Monday, December 03, 2007

conference wrap-up

I finally wanted to get around to posting a review of some of the other presentations I heard while at the Midwest Pop Culture Association conference back in October.

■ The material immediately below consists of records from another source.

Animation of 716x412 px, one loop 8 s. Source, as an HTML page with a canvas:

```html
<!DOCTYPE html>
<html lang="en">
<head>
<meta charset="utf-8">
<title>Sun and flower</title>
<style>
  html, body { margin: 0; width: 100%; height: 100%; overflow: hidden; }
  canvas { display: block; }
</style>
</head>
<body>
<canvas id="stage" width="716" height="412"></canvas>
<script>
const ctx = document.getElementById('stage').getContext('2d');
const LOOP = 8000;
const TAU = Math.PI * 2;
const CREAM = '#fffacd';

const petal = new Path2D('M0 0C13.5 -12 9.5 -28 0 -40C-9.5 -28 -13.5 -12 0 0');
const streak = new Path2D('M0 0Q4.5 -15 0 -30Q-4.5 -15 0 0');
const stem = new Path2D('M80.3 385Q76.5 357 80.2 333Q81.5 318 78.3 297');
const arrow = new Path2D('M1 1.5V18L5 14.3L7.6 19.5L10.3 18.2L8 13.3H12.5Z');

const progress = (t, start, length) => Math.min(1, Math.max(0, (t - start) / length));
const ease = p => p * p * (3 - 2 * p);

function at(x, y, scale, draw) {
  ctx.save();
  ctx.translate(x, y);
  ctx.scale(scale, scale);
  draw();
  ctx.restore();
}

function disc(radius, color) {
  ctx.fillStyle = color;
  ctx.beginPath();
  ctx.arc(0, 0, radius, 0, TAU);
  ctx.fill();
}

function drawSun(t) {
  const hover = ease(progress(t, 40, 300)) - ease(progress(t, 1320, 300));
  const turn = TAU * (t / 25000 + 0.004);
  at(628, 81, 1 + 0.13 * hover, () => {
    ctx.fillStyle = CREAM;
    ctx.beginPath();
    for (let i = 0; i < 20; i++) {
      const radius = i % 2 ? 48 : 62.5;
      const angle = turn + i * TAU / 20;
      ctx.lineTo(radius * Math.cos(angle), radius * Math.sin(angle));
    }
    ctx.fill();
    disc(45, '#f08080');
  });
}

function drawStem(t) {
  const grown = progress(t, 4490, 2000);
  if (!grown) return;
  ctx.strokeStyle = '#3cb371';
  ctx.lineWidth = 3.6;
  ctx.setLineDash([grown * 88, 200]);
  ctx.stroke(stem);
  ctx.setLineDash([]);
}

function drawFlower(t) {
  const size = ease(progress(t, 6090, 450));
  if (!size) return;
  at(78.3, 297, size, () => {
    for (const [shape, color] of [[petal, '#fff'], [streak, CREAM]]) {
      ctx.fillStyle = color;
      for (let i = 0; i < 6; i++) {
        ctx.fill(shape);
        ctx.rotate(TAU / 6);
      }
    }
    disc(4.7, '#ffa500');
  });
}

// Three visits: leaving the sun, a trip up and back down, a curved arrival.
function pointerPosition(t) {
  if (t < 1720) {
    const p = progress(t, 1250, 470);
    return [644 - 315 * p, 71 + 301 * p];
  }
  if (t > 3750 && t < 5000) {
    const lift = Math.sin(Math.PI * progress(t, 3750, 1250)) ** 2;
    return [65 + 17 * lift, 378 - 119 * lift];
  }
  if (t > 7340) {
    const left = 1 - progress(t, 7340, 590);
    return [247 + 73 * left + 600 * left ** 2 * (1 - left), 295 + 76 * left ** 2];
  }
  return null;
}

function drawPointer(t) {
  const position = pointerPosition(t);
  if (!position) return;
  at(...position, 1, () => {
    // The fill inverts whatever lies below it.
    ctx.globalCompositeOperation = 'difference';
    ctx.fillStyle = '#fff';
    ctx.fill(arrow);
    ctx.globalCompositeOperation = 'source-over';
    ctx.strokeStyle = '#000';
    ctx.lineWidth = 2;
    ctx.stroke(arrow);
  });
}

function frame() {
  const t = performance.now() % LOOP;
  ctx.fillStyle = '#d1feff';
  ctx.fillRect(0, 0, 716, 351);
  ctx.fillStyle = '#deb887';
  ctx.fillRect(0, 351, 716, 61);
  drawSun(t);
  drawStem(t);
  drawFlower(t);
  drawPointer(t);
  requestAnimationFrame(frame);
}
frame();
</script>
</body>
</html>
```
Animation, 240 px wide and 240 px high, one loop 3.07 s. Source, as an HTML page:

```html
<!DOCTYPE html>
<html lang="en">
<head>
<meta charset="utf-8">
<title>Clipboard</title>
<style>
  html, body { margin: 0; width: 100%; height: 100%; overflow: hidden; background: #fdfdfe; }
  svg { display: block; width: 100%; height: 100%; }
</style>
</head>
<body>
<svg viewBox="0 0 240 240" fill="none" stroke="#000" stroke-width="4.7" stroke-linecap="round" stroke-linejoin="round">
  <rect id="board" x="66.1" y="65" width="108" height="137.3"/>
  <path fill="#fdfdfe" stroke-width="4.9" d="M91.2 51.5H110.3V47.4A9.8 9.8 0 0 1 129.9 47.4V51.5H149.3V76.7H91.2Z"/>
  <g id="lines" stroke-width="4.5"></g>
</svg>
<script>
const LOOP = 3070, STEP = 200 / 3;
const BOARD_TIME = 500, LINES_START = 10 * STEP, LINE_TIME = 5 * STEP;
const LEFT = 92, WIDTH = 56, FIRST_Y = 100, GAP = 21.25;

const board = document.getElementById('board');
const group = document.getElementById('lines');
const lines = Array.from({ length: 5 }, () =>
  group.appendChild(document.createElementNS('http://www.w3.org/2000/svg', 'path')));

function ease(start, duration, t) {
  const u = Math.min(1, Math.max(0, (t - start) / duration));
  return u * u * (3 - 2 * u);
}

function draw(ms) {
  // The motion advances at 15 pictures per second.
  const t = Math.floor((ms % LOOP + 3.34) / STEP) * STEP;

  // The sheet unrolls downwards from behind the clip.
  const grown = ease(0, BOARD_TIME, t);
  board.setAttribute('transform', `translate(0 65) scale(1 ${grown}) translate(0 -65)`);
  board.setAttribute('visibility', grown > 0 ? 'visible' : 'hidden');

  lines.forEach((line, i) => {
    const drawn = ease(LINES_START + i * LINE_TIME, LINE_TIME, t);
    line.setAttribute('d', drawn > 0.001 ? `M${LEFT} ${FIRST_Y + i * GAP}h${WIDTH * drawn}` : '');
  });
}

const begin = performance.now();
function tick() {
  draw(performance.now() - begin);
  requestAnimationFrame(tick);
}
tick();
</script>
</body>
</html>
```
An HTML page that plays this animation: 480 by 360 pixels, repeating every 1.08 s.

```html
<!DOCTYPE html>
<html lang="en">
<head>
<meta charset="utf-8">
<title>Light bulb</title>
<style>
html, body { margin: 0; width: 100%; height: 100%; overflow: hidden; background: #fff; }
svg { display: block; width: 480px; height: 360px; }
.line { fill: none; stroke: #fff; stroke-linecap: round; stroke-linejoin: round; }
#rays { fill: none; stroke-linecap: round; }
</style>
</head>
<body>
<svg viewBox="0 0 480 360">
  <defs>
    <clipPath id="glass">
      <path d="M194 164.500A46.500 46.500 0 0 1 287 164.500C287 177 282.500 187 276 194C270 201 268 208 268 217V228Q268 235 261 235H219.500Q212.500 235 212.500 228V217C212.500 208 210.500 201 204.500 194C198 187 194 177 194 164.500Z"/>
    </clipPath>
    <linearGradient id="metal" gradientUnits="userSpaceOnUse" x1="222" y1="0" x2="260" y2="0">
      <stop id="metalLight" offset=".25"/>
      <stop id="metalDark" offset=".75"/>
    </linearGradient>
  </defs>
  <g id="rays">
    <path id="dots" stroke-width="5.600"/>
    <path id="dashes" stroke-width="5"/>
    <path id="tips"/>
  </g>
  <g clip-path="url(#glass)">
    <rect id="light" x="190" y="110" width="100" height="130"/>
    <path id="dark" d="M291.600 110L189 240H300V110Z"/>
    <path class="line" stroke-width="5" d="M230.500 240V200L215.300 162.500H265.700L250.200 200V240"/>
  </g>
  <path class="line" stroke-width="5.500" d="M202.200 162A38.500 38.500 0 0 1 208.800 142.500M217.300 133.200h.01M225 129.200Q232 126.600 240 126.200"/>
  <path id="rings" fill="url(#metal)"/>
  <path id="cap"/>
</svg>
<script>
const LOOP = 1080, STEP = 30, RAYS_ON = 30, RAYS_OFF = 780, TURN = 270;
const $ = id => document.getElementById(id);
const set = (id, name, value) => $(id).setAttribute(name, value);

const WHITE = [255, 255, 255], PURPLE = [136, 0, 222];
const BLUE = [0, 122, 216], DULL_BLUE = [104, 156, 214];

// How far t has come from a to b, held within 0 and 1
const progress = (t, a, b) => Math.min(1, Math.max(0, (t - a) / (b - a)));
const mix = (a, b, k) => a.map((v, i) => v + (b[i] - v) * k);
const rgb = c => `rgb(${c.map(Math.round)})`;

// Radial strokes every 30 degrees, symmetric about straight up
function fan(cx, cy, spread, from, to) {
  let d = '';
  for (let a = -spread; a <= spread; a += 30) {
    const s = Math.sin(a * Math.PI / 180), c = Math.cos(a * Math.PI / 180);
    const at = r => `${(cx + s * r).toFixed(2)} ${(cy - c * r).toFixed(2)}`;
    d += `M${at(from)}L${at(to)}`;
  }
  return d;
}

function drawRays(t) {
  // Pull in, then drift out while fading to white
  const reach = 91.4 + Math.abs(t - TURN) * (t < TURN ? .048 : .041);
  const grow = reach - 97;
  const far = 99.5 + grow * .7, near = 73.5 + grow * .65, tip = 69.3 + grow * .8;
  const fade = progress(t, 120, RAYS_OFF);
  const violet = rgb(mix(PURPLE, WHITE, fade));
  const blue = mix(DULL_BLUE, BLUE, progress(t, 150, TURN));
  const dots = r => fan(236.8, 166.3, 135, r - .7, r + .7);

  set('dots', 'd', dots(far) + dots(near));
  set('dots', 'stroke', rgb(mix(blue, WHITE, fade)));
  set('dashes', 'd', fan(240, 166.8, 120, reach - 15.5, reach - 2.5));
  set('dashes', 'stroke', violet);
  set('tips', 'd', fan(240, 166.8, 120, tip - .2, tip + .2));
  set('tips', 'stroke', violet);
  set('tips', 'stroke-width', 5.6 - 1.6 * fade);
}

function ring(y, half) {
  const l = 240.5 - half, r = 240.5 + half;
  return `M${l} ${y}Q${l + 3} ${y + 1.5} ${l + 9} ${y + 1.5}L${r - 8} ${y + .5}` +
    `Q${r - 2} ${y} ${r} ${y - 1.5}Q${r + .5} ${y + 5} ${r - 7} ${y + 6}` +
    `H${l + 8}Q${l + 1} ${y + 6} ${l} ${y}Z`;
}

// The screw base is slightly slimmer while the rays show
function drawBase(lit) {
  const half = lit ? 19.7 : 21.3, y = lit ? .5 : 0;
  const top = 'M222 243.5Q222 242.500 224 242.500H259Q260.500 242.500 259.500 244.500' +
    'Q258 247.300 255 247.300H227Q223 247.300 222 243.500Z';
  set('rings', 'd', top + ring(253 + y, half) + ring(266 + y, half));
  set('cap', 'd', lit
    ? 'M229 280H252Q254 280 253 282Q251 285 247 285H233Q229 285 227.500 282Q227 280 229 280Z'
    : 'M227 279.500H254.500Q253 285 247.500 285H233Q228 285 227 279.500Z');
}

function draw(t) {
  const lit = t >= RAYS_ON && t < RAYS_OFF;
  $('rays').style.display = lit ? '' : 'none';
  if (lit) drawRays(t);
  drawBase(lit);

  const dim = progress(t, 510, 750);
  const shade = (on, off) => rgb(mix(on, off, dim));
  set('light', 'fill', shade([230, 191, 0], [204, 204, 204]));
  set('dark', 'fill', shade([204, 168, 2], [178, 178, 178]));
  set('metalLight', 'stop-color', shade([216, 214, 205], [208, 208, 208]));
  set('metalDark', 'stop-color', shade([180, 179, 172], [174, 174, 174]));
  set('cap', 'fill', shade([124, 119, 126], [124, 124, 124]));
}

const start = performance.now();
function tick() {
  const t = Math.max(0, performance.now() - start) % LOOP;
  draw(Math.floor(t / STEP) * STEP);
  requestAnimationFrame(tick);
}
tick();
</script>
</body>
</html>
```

The first presentation I heard was on The Invisibles, and modernism vs. postmodernism, by Terence Wandtke of Judson University, the guy who was chairing all the "postmodernism in comics" panels. As someone who has never read the series, and as someone who isn't really that big of an Invisibles fan, I didn't get all that much out of this presentation, other than it made me finally decide that Invisibles is something I should read. After years of Chad telling me so, of other people telling me it's Morrison's definitive work, he was able to convince me. What really grabbed me was the concept he discussed of words representing reality, that by being forced to learn a certain way to express ourselves with words (by being taught to pray to the demon alphabet) we were being taught to limit the ways we think, brainwashed into creating barriers for our abstract thought. I like that idea, and it intrigued me enough to make me want to pick up the series finally.

Next up was the presentation on Automatic Kafka, by Brandon Riley of Columbia College Chicago. I think he and I were the only ones there who had read the book. He was essentially talking about why the book failed to grab an audience, because it was a bit too critical. He pointed out a lot of cool stuff about the issues, in particular about issue five, the ode to violence in superhero comics and how it works thematically in the issue, even down to the ad choices and placements. He did make a comment about the book's experimental nature, that it was all "stealth but no subtlety." I took issue with this and asked him what he thought of issue four, the Peanuts issue, and he had never made the connection before. So we talked a bit about the Peanuts kids all grown up, echoing the '60s superteam of the book all grown up, which was interesting stuff.

During my presentation I shared the dais with two other interesting presenters. The first of these was William Bradley from Drew University, who presented on the idea of childhood loss in comics (Bill was a pretty cool guy, and we grabbed a drink in the bar that evening). He talked about the concept of the literary orphan, ranging from Little Women to Tarzan, and then applied that to superheroes throughout the ages. He said the superhero can never reach the kind of closure that other literary orphans can, due to the serial nature of comics. But they do their best to try. Batman in the Golden Age has his quest for justice which of course will never be fulfilled, but he also creates an extended family for himself with Robin (and all the others over the years). Meanwhile, Robin is able to get closure by bringing his parents' killers to justice, but then he continued his adventures at Batman's side... for the fun of it. Spiderman in the Silver Age is unable to achieve closure from direct vengeance because of his guilt in Uncle Ben's death. Finally in the modern era new orphaned heroes like Runaways and Invincible ostensibly choose the life of an orphan as a way to rebel against the ways of their villainous parents.

Finally there was J. Richard Stevens of Southern Methodist University, who did an analysis of Ultimate Captain America as a critique of neoconservatism (he had the most polished presentation the whole weekend, with a DVD put together of images he wanted to discuss--the rest of us just brought the issues themselves and passed them around). He analyzed a few different eras for the 616 Cap (the anti-Hitler Cap, the commie smasher, the man out of time, the liberal crusader, the individualist consumer, the superficial icon, the soldier, the renegade civil warrior) before he turned his attention to Ultimate Cap. He stated that, as a man frozen in the '40s and revived in a post-9/11 world, he naturally falls in line with neocon values in his yearning for a simpler time. Yet he is not an idealist; he is a "person of mass destruction," a super-soldier willing to fight any perceived threat to America's safety (or sovereignty). It really added interesting depth to Millar's Ultimates series, I felt.

There were other presentations as well, on Elektra: Assassin, on American Century, on Batman: Nine Lives, and on Daredevil: Wake Up. And while they each were interesting, they didn't intrigue me as much as the ones I listed above.

In other words, I didn't take as many notes in those presentations, and don't remember them as well. But if you want to ask me questions about them (or about the ones I DID discuss), feel free!